* [Exercise brief]
Search the listing below, and show each line that includes the word "column".

* [Data extracts]
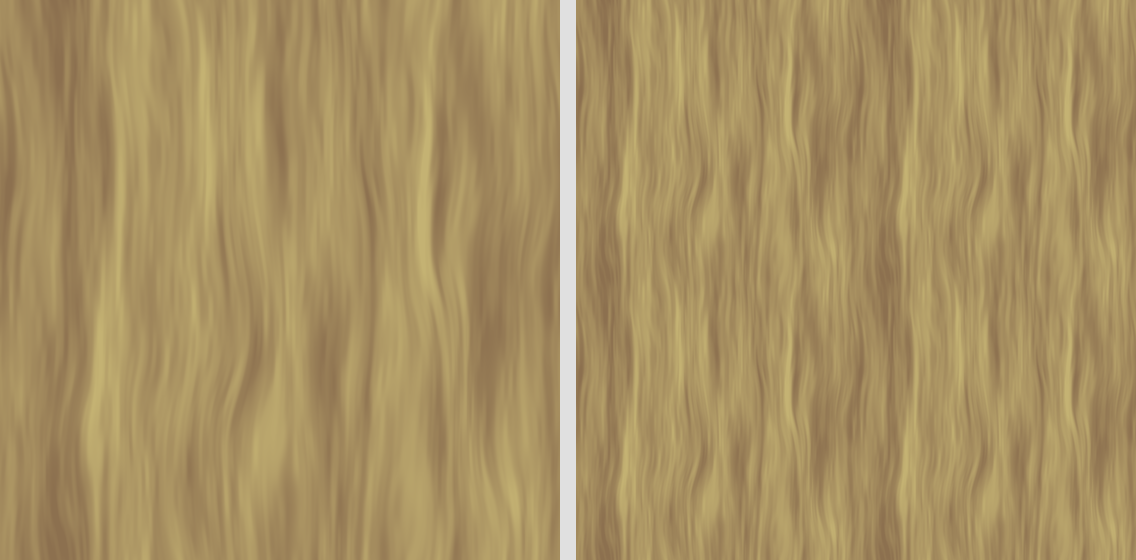
Left, the tile; right, the same tile 2 across and 2 down.
Give the GLSL for this texture, as a WebGL 1 fragment shader.

```glsl
precision highp float;
// Tiling wood veneer with soft, wavy upright grain.
// Stretched noise layers, from broad bands to thin fibres, are bent sideways
// by two wrapping warps and coloured through a three-stop brown ramp.

uniform vec2 u_resolution;

// Colours of the ramp
const vec3 DARK_GRAIN  = vec3(0.55, 0.44, 0.31);
const vec3 MID_WOOD    = vec3(0.66, 0.568, 0.38);
const vec3 LIGHT_GRAIN = vec3(0.77, 0.70, 0.45);

// Whole cell counts across and up the canvas, so every layer wraps
const vec2 SWAY_CELLS   = vec2(9.0, 4.0);
const vec2 RIPPLE_CELLS = vec2(20.0, 7.0);
const vec2 BAND_CELLS   = vec2(17.0, 2.0);
const vec2 STREAK_CELLS = vec2(34.0, 3.0);
const vec2 LINE_CELLS   = vec2(72.0, 5.0);
const vec2 FIBRE_CELLS  = vec2(144.0, 14.0);

// Sideways bend, in canvas widths
const float SWAY_AMOUNT   = 0.036;
const float RIPPLE_AMOUNT = 0.010;

// Strength of each grain layer
const float BAND_WEIGHT   = 0.36;
const float STREAK_WEIGHT = 0.40;
const float LINE_WEIGHT   = 0.25;
const float FIBRE_WEIGHT  = 0.17;
const float CONTRAST      = 1.48;
const float MEAN_TONE     = 0.47;

float hash(vec2 p) {
    return fract(sin(dot(p, vec2(127.1, 311.7))) * 43758.5453);
}

float fade(float t) {
    return t * t * t * (t * (t * 6.0 - 15.0) + 10.0);
}

// Wrapping noise along one column, shifted by a phase of its own
float columnNoise(float column, float y, float rows, float seed) {
    float shifted = y + rows * hash(vec2(column + 0.37, seed + 5.3));
    float row = floor(shifted);
    float low = hash(vec2(column, mod(row, rows) + seed));
    float high = hash(vec2(column, mod(row + 1.0, rows) + seed));
    return mix(low, high, fade(shifted - row));
}

// Wrapping noise centred on zero; the column phases hide the cell rows
float grainNoise(vec2 uv, vec2 cells, float seed) {
    vec2 p = uv * cells;
    float column = floor(p.x);
    float left = columnNoise(mod(column, cells.x), p.y, cells.y, seed);
    float right = columnNoise(mod(column + 1.0, cells.x), p.y, cells.y, seed);
    return mix(left, right, fade(p.x - column)) - 0.5;
}

vec3 woodRamp(float tone) {
    vec3 lower = mix(DARK_GRAIN, MID_WOOD, clamp(tone * 2.0, 0.0, 1.0));
    return mix(lower, LIGHT_GRAIN, clamp(tone * 2.0 - 1.0, 0.0, 1.0));
}

void main() {
    vec2 uv = gl_FragCoord.xy / u_resolution;

    // Bend the grain
    float sway = SWAY_AMOUNT * grainNoise(uv, SWAY_CELLS, 17.0);
    float ripple = RIPPLE_AMOUNT * grainNoise(uv, RIPPLE_CELLS, 41.0);
    vec2 bent = uv + vec2(sway + ripple, 0.0);

    // Sum the layers
    float grain = BAND_WEIGHT * grainNoise(bent, BAND_CELLS, 73.0)
                + STREAK_WEIGHT * grainNoise(bent, STREAK_CELLS, 101.0)
                + LINE_WEIGHT * grainNoise(bent, LINE_CELLS, 139.0)
                + FIBRE_WEIGHT * grainNoise(bent, FIBRE_CELLS, 181.0);

    gl_FragColor = vec4(woodRamp(MEAN_TONE + CONTRAST * grain), 1.0);
}
```
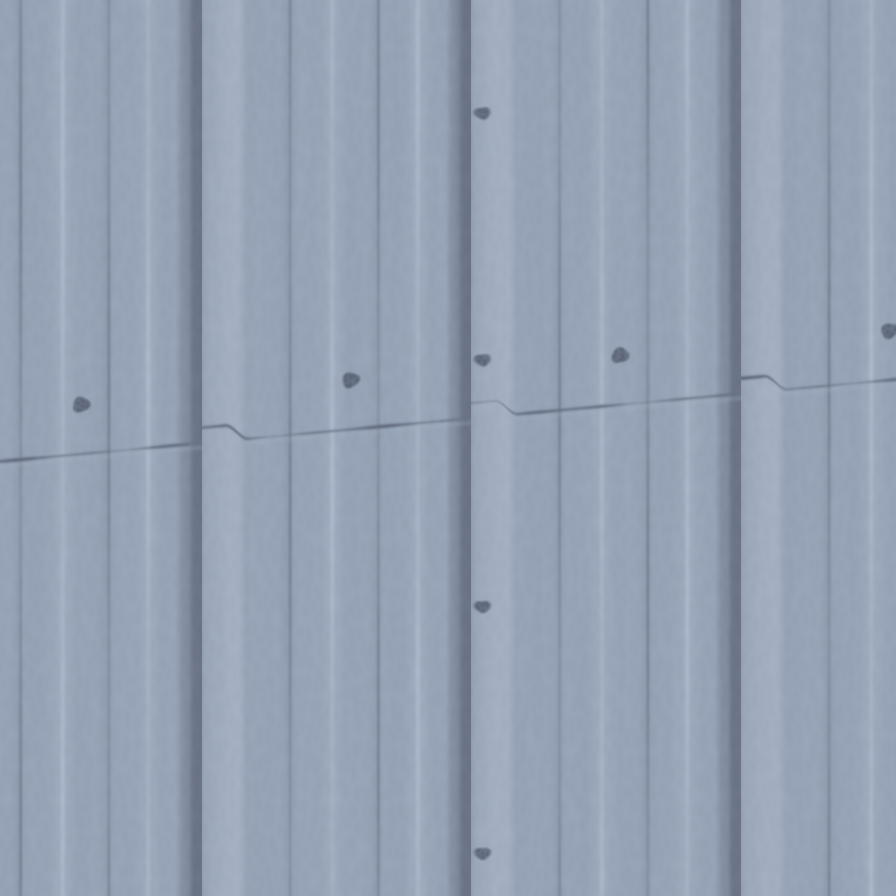
This texture is drawn by a Shadertoy shader. Its source:

```glsl
// Blue-grey ribbed metal cladding: overlapping panels, a sloping lap seam and screws.

// Paint colours
const vec3 BASE   = vec3(0.590, 0.640, 0.715);
const vec3 LIGHT  = vec3(0.640, 0.685, 0.755);
const vec3 GLINT  = vec3(0.680, 0.730, 0.805);
const vec3 SHADE  = vec3(0.520, 0.560, 0.630);
const vec3 DARK   = vec3(0.400, 0.435, 0.515);
const vec3 SCREW  = vec3(0.310, 0.350, 0.420);

// Panel layout, in canvas widths; positions across are measured from the panel's left edge
const float PANEL_WIDTH  = 0.3008;
const float PANEL_START  = 0.2253;
const float RIB_WIDTH    = 0.0500;
const float CREASE_START = 0.0985;
const float CREASE_STEP  = 0.0985;
const float RIDGE_START  = 0.1455;
const float RIDGE_STEP   = 0.0955;
const float LAP_START    = 0.2760;

// Seam and screws
const float SEAM_HEIGHT  = 0.4850;
const float SEAM_SLOPE   = 0.0915;
const float SEAM_RISE    = 0.0170;
const float SEAM_WIDTH   = 0.0030;
const float PAN_SCREW_X  = 0.1660;
const float PAN_SCREW_UP = 0.0550;
const float RIB_SCREW_X  = 0.0125;
const float RIB_SCREW_Y  = 0.0475;
const float RIB_SCREW_STEP = 0.2754;
const float RIB_SCREW_PANEL = 1.0;

float hash(vec2 p) {
    p = fract(p * vec2(0.1031, 0.1137));
    p += dot(p, p.yx + 33.33);
    return fract((p.x + p.y) * p.x * 17.0);
}

// Distance to the nearest scattered point, 0 to about 1
float cellular(vec2 p) {
    vec2 cell = floor(p);
    float nearest = 2.0;
    for (int j = -1; j <= 1; j++)
    for (int i = -1; i <= 1; i++) {
        vec2 c = cell + vec2(i, j);
        vec2 point = c + vec2(hash(c + 50.0), hash(c + 91.0));
        nearest = min(nearest, length(p - point));
    }
    return nearest;
}

// Vertical brush marks from layered sines
float streaks(vec2 p) {
    float sum = 0.0, freq = 90.0, amp = 0.5;
    for (int i = 0; i < 4; i++) {
        sum += amp * sin(p.x * freq + 1.5 * sin(p.y * 5.0 + freq) + freq);
        freq *= 1.73;
        amp *= 0.7;
    }
    return sum;
}

// Soft line of a given full width
float line(float d, float width) {
    return exp(-4.0 * d * d / (width * width));
}

// Slightly irregular screw head
float screw(vec2 d, vec2 radius, float seed, float aa) {
    float wobble = 0.10 * sin(3.0 * atan(d.y, d.x + 1e-5) + seed * 6.0);
    float dist = (length(d / radius) - 1.0 - wobble) * radius.y;
    return 1.0 - smoothstep(-0.0015 - aa, 0.0015 + aa, dist);
}

void mainImage(out vec4 fragColor, in vec2 fragCoord) {
    vec2 p = fragCoord / iResolution.xy;
    float aa = 0.7 / iResolution.y;
    float panel = floor((p.x - PANEL_START) / PANEL_WIDTH);
    float x = p.x - PANEL_START - panel * PANEL_WIDTH;
    float seed = hash(vec2(panel + 17.0, 5.0));

    // Raised rib, brightest toward its right shoulder
    float rib = 1.0 - smoothstep(RIB_WIDTH - 0.010, RIB_WIDTH + 0.001, x);
    vec3 color = mix(BASE, LIGHT, rib * mix(0.45, 1.0, smoothstep(0.005, 0.032, x)));

    // Creases and glinting ridges pressed into the pan
    for (int i = 0; i < 2; i++) {
        float crease = x - CREASE_START - float(i) * CREASE_STEP;
        float ridge = x - RIDGE_START - float(i) * RIDGE_STEP;
        float fade = 0.75 + 0.25 * sin(p.y * 9.0 + seed * 20.0 + float(i) * 2.0);
        color = mix(color, SHADE, 0.30 * line(crease + 0.002, 0.012));
        color = mix(color, DARK, 0.48 * fade * line(crease, 0.0042));
        color = mix(color, LIGHT, 0.55 * line(ridge, 0.020));
        color = mix(color, GLINT, 0.75 * fade * line(ridge, 0.0055));
    }

    // Shadowed lap at the panel's right edge, with a paler streak
    color = mix(color, SHADE, smoothstep(LAP_START - 0.006, LAP_START + 0.005, x));
    color = mix(color, DARK, 0.85 * smoothstep(LAP_START + 0.004, PANEL_WIDTH - 0.007, x));
    color = mix(color, BASE, 0.45 * seed * line(x - LAP_START - 0.010, 0.006));
    color = mix(color, SHADE, 0.45 * exp(-x / 0.003));

    // Lap seam, stepping up over each rib
    float slope = SEAM_HEIGHT + SEAM_SLOPE * p.x;
    float seam = slope + SEAM_RISE * (1.0 - smoothstep(0.026, 0.052, x));
    float wear = 0.60 + 0.25 * sin(p.x * 31.0 + 1.0) + 0.15 * sin(p.x * 77.0);
    wear *= 1.0 - 0.8 * smoothstep(LAP_START + 0.008, LAP_START + 0.018, x);
    float below = seam - p.y;
    color = mix(color, LIGHT, 0.25 * line(below - 0.005, 0.006));
    color = mix(color, DARK, wear * line(below, SEAM_WIDTH + 0.002 * wear));

    // One screw above the seam per pan, and a column of them on one rib
    vec2 panScrew = vec2(x - PAN_SCREW_X, p.y - slope - PAN_SCREW_UP);
    float row = round((p.y - RIB_SCREW_Y) / RIB_SCREW_STEP);
    vec2 ribScrew = vec2(x - RIB_SCREW_X, p.y - RIB_SCREW_Y - row * RIB_SCREW_STEP);
    float heads = screw(panScrew, vec2(0.0095, 0.0085), seed, aa);
    if (panel == RIB_SCREW_PANEL) heads = max(heads, screw(ribScrew, vec2(0.0090, 0.0066), row, aa));
    color = mix(color, SCREW + 0.08 * cellular(p * 190.0), 0.85 * heads);

    // Brushed and mottled weathering
    color += 0.005 * streaks(p) + 0.018 * (cellular(p * vec2(110.0, 55.0)) - 0.5);
    fragColor = vec4(color, 1.0);
}
```
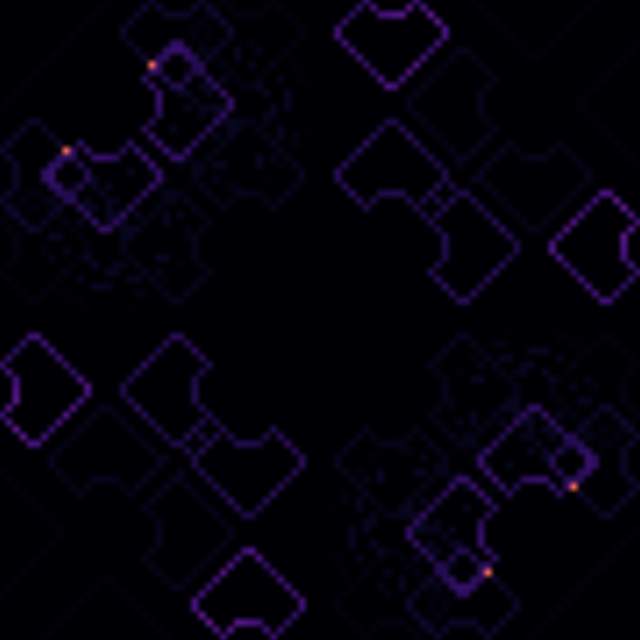
Write a Shadertoy shader that draws this pattern.

```glsl
#define CELLS 89.5
#define CENTER_Y 0.502
#define RADIUS 8.0
#define VARIATION 0.45
#define SPECK_DENSITY 0.16
#define VOID_COLOR vec3(0.0, 0.0, 0.015)
#define VIOLET vec3(0.23, 0.06, 0.43)
#define CORAL vec3(0.98, 0.42, 0.37)

float hash(vec2 p) {
    vec3 h = fract(p.xyx * 0.1031);
    h += dot(h, h.yzx + 33.33);
    return fract((h.x + h.y) * h.z);
}

float cornerSlope(vec2 corner, vec2 offset) {
    float angle = 6.2832 * hash(corner);
    return dot(vec2(cos(angle), sin(angle)), offset);
}

float gradientNoise(vec2 p) {
    vec2 i = floor(p), f = fract(p);
    vec2 u = f * f * (3.0 - 2.0 * f), e = vec2(1, 0);
    return mix(mix(cornerSlope(i, f), cornerSlope(i + e, f - e), u.x),
               mix(cornerSlope(i + e.yx, f - e.yx), cornerSlope(i + 1.0, f - 1.0), u.x), u.y);
}

float stroke(float d) {
    return max(0.0, 1.0 - abs(d));
}

// Diamond outline whose upper corner is folded inward
float notchedDiamond(vec2 d) {
    float diamond = abs(d.x) + abs(d.y) - RADIUS;
    float notch = max(abs(d.x) + 1.0 - d.y, 2.5 - d.y);
    return stroke(max(diamond, -notch));
}

// Energy of one lattice cell
float cellEnergy(vec2 c) {
    bool hot = c.x * c.y < 0.0;
    vec2 q = abs(c);
    if (q.x > q.y) q = q.yx;

    vec2 inner = q - vec2(10, 20);
    float innerRing = notchedDiamond(vec2(inner.x, -inner.y));
    float outerRing = notchedDiamond(q - vec2(10, 40));
    float sideRing = notchedDiamond((q - vec2(20, 30)).yx);
    float farRing = notchedDiamond(q - vec2(20, 40));
    float along = q.x + q.y;
    float energy;

    if (hot) {
        energy = max(max(innerRing * 0.045, outerRing * 0.022),
                     max(sideRing * 0.17, farRing * 0.07));
        // Small loop on the side diamond
        vec2 loop = abs(q - vec2(20, 35.5));
        energy = max(energy, 0.15 * stroke(loop.x + loop.y - 3.5));
        // Scattered specks
        float area = 1.0 - smoothstep(8.0, 13.0, length(q - vec2(13, 29)));
        energy = max(energy, 0.05 * area * step(hash(q + 7.0), SPECK_DENSITY));
        energy = max(energy, 0.014 * stroke(along - 74.0));
    } else {
        energy = max(max(innerRing * 0.145, outerRing * 0.21), sideRing * 0.04);
        // Ladder along the diagonal
        float rail = stroke(q.y - q.x - 2.0);
        float rung = stroke(q.y - q.x) * step(mod(q.x - 0.5, 2.0), 0.5);
        float span = step(29.0, along) * step(along, 38.0);
        energy = max(energy, 0.12 * span * max(rail, rung));
        energy = max(energy, 0.045 * rail * step(41.0, along) * step(along, 52.0));
        // Ghost chevron
        energy = max(energy, 0.014 * stroke(q.y - 36.0 - abs(q.x - 30.0)));
    }

    energy *= 1.0 + VARIATION * gradientNoise(q * 0.27 + 3.1);
    vec2 spark = abs(q - vec2(23.5, 35.5));
    if (hot && max(spark.x, spark.y) < 0.5) energy = 0.68;
    return energy;
}

vec3 heat(float energy) {
    vec3 glow = VIOLET * pow(vec3(min(energy / 0.2, 1.4)), vec3(1.4, 0.8, 1.0));
    return mix(VOID_COLOR + glow, CORAL, smoothstep(0.2, 0.65, energy));
}

void mainImage(out vec4 fragColor, in vec2 fragCoord) {
    vec2 p = (fragCoord - iResolution.xy * vec2(0.5, CENTER_Y)) / iResolution.y * CELLS;
    vec2 base = floor(p - 0.5);
    vec2 f = fract(p - 0.5);
    f = mix(f, f * f * (3.0 - 2.0 * f), 0.5);

    // Blend the four nearest cells
    vec3 color = vec3(0);
    for (int k = 0; k < 4; k++) {
        vec2 corner = vec2(k & 1, k >> 1);
        vec2 w = mix(1.0 - f, f, corner);
        color += w.x * w.y * heat(cellEnergy(base + corner + 0.5));
    }
    fragColor = vec4(color, 1.0);
}
```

* [Answer section]
// Wrapping noise along one column, shifted by a phase of its own
float columnNoise(float column, float y, float rows, float seed) {
    float shifted = y + rows * hash(vec2(column + 0.37, seed + 5.3));
    float low = hash(vec2(column, mod(row, rows) + seed));
    float high = hash(vec2(column, mod(row + 1.0, rows) + seed));
// Wrapping noise centred on zero; the column phases hide the cell rows
    float column = floor(p.x);
    float left = columnNoise(mod(column, cells.x), p.y, cells.y, seed);
    float right = columnNoise(mod(column + 1.0, cells.x), p.y, cells.y, seed);
    return mix(left, right, fade(p.x - column)) - 0.5;
    // One screw above the seam per pan, and a column of them on one rib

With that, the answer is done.